By Bob Strauss, 06/15/14, 11:35 AM PDT
“My Name Is Salt” is a stunningly beautiful experience to watch. Living it is a whole other question.
That’s not just a rhetorical statement. Farida Pacha’s documentary about an Indian family that spends more than half a year coaxing the seasoning out of a desert basin — it becomes a lake during monsoon time — is as straightforward, if gorgeously shot, as they come. We’re simply shown the incredibly complicated and labor-intensive process of this kind of old school salt extraction, along with some business dealings and the occasional recreation activity. The film doesn’t ask us to admire, pity or in any way judge the workers and their situation.
That leaves comfortable, First World viewers free to appreciate the details of the process, feel relieved that they don’t have to do anything like that for a living, simply wallow in the loving depictions of land and sky and ethnography or get kinda guilty about any or all of that. Or all of the above.
This kind of Vérité was once the dominant mode of American documentary making, but it was long ago replaced by advocacy films that “instructed” you how to properly respond. I’ve grown to take such film with, ahem, a grain of salt.

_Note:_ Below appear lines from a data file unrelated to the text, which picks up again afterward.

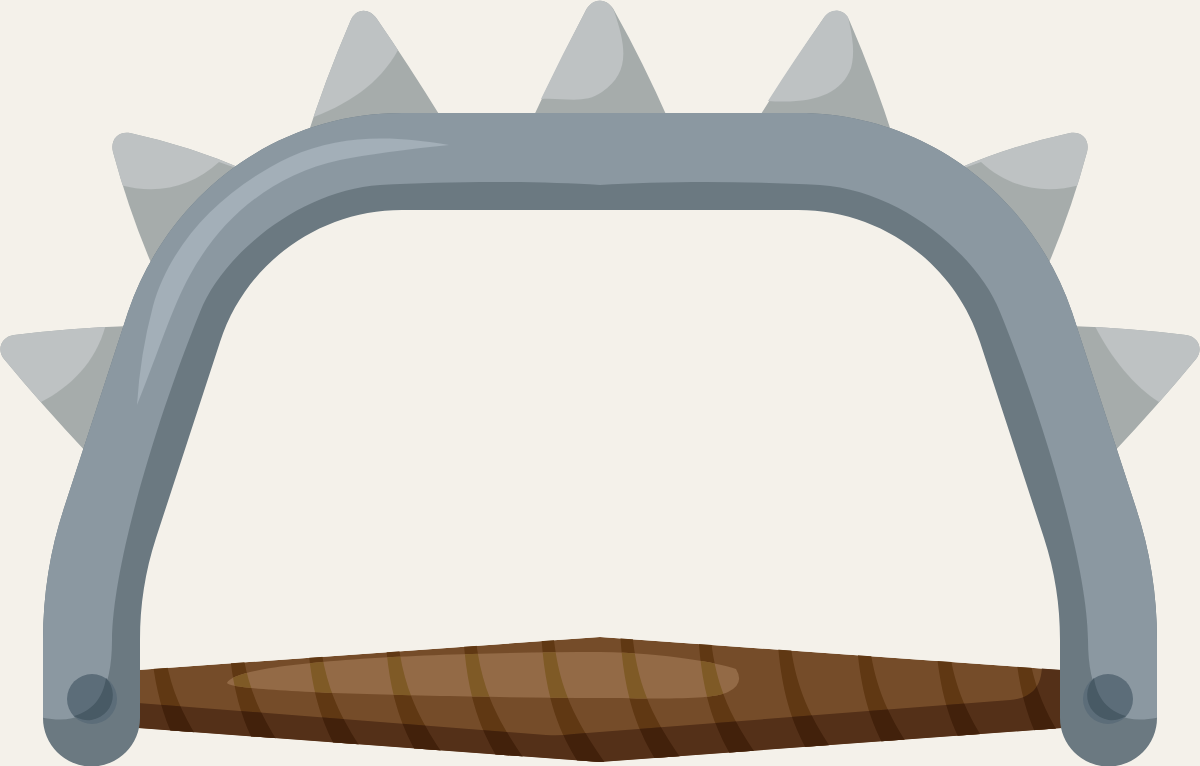
<!DOCTYPE html>
<html lang="en">
<head>
<meta charset="utf-8">
<title>Spiked knuckle guard</title>
<style>
:root {
  --paper: #f4f1ea;
  --spike: #a6acab;
  --spike-light: #bec2c3;
  --steel: #8b98a1;
  --steel-dark: #6b7981;
  --steel-shine: #a3afb8;
  --rivet: #5c6d79;
  --rivet-dark: #485a65;
  --wood: #754c29;
  --wood-grain: #603813;
  --wood-shade: #543018;
  --wood-shade-grain: #42210b;
  --wood-shine: #936a46;
  --wood-shine-grain: #7f5a26;
}
html, body { margin: 0; background: var(--paper); overflow: hidden; }
svg { display: block; width: 1200px; height: 766px; }
.spike { fill: var(--spike); }
.spike-light { fill: var(--spike-light); }
.steel { fill: var(--steel); }
.steel-dark { fill: var(--steel-dark); }
.steel-shine { fill: var(--steel-shine); }
.rivet { fill: var(--rivet); }
.rivet-dark { fill: var(--rivet-dark); }
.wood { fill: var(--wood); }
.wood-grain { fill: var(--wood-grain); }
.wood-shade { fill: var(--wood-shade); }
.wood-shade-grain { fill: var(--wood-shade-grain); }
.wood-shine { fill: var(--wood-shine); }
.wood-shine-grain { fill: var(--wood-shine-grain); }
</style>
</head>
<body>
<svg viewBox="0 0 1200 766" role="img" aria-label="Steel knuckle guard with seven spikes and a striped wooden grip">
  <defs>
    <polygon id="grip" points="138,670 600,637 1062,670 1062,728 600,762 138,728"/>
    <path id="grip-shade" d="M138 703L546 735Q560 736 574 734L1010 700C1031 698 1042 688 1042 664H1070V770H138Z"/>
    <path id="grip-shine" d="M227 683C236 660 450 652 600 652C668 653 718 663 736 669Q745 684 728 692C712 699 680 699 600 698C420 697 232 692 227 683Z"/>
    <path id="band" d="M0 630C3 690 15 730 42 770H69C35 722 17 690 12 630Z"/>
    <g id="grain">
      <use href="#band" x="150"/>
      <use href="#band" x="228"/>
      <use href="#band" x="307"/>
      <use href="#band" x="385"/>
      <use href="#band" x="463"/>
      <use href="#band" x="541"/>
      <use href="#band" x="620"/>
      <use href="#band" x="698"/>
      <use href="#band" x="777"/>
      <use href="#band" x="856"/>
      <use href="#band" x="935"/>
      <use href="#band" x="1014"/>
    </g>
    <path id="frame" d="M43 640C43 595 50 550 64 508L128 312C168 195 275 113 402 113H798C925 113 1032 195 1072 312L1136 508C1150 550 1157 595 1157 640V718A48.5 48.5 0 0 1 1060 718V640C1060 605 1055 572 1044 538L980 342C954 262 880 210 798 210H402C320 210 246 262 220 342L156 538C145 572 140 605 140 640V718A48.5 48.5 0 0 1 43 718Z"/>
    <path id="frame-face" d="M40 717C88 728 112 702 112 640C113 560 160 410 200 312C222 255 300 190 380 185C450 181 540 181 600 185C660 181 750 181 820 185C900 190 978 255 1000 312C1040 410 1087 560 1088 640C1088 702 1112 728 1160 717V0H40Z"/>
    <path id="side-spike" d="M130 326Q70 328 14 335C0 337 -3 351 4 359Q41 404 88 454L140 420Z"/>
    <path id="corner-spike" d="M245 170Q190 146 130 133C118 131 110 140 113 152Q130 215 155 272L230 240Z"/>
    <path id="upper-spike" d="M306 140Q325 80 350 22C355 8 369 7 377 19Q408 64 442 119V150H306Z"/>
    <clipPath id="grip-clip"><use href="#grip"/></clipPath>
    <clipPath id="shade-clip"><use href="#grip-shade"/></clipPath>
    <clipPath id="shine-clip"><use href="#grip-shine"/></clipPath>
    <clipPath id="frame-clip"><use href="#frame"/></clipPath>
    <clipPath id="side-clip"><use href="#side-spike"/></clipPath>
    <clipPath id="corner-clip"><use href="#corner-spike"/></clipPath>
    <clipPath id="upper-clip"><use href="#upper-spike"/></clipPath>
    <g id="corner">
      <use href="#corner-spike" class="spike"/>
      <path class="spike-light" clip-path="url(#corner-clip)" d="M100 120H250V173L219 162C192 187 158 195 120 185L100 180Z"/>
    </g>
  </defs>

  <rect width="1200" height="766" fill="var(--paper)"/>

  <g id="spikes">
    <g id="left-side">
      <use href="#side-spike" class="spike"/>
      <path class="spike-light" clip-path="url(#side-clip)" d="M-5 320H107C98 360 72 386 41 402L-5 420Z"/>
    </g>
    <use href="#corner"/>
    <g id="left-upper">
      <use href="#upper-spike" class="spike"/>
      <path class="spike-light" clip-path="url(#upper-clip)" d="M300 122C345 107 379 85 398 50V0H300Z"/>
    </g>
    <g id="centre">
      <path class="spike" d="M530 124Q557 66 585 12C592 -3 608 -3 615 12Q643 62 669 121V140H530Z"/>
      <path class="spike-light" d="M541 99C562 97 584 105 602 92C628 74 628 51 614 11C607 -3 592 -3 585 12Q562 55 541 99Z"/>
    </g>
    <g id="right-upper">
      <use href="#upper-spike" class="spike" transform="matrix(-1 0 0 1 1200 0)"/>
      <path class="spike-light" d="M768 101C812 104 841 95 851 68C855 54 853 38 848 17C842 8 829 8 823 19Q796 57 768 101Z"/>
    </g>
    <use href="#corner" transform="matrix(-1 0 0 1 1200 0)"/>
    <g id="right-side" transform="matrix(-1 0 0 1 1200 0)">
      <use href="#side-spike" class="spike"/>
      <path class="spike-light" clip-path="url(#side-clip)" d="M-5 320H108C92 354 67 386 41 402L-5 420Z"/>
    </g>
  </g>

  <g id="wooden-grip" clip-path="url(#grip-clip)">
    <use href="#grip" class="wood"/>
    <use href="#grain" class="wood-grain"/>
    <use href="#grip-shine" class="wood-shine"/>
    <g clip-path="url(#shine-clip)"><use href="#grain" class="wood-shine-grain"/></g>
    <use href="#grip-shade" class="wood-shade"/>
    <g clip-path="url(#shade-clip)"><use href="#grain" class="wood-shade-grain"/></g>
  </g>

  <g id="steel-frame">
    <use href="#frame" class="steel-dark"/>
    <g clip-path="url(#frame-clip)"><use href="#frame-face" class="steel"/></g>
    <path class="steel-shine" d="M449 145C390 135 340 135 290 157C220 190 170 245 153 306Q140 355 137 405C160 348 171 310 190 275C220 220 270 175 340 160Q380 152 449 145Z"/>
  </g>

  <g id="rivets">
    <circle class="rivet" cx="92" cy="699" r="25"/>
    <path class="rivet-dark" d="M106 678A25 25 0 0 1 74 716C92 711 103 698 106 678Z"/>
    <circle class="rivet" cx="1108" cy="699" r="25"/>
    <path class="rivet-dark" d="M1094 678A25 25 0 0 0 1126 716C1108 711 1097 698 1094 678Z"/>
  </g>
</svg>
</body>
</html>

“My Name Is Salt,” along with its many other virtues, offers a refreshing sense of free response.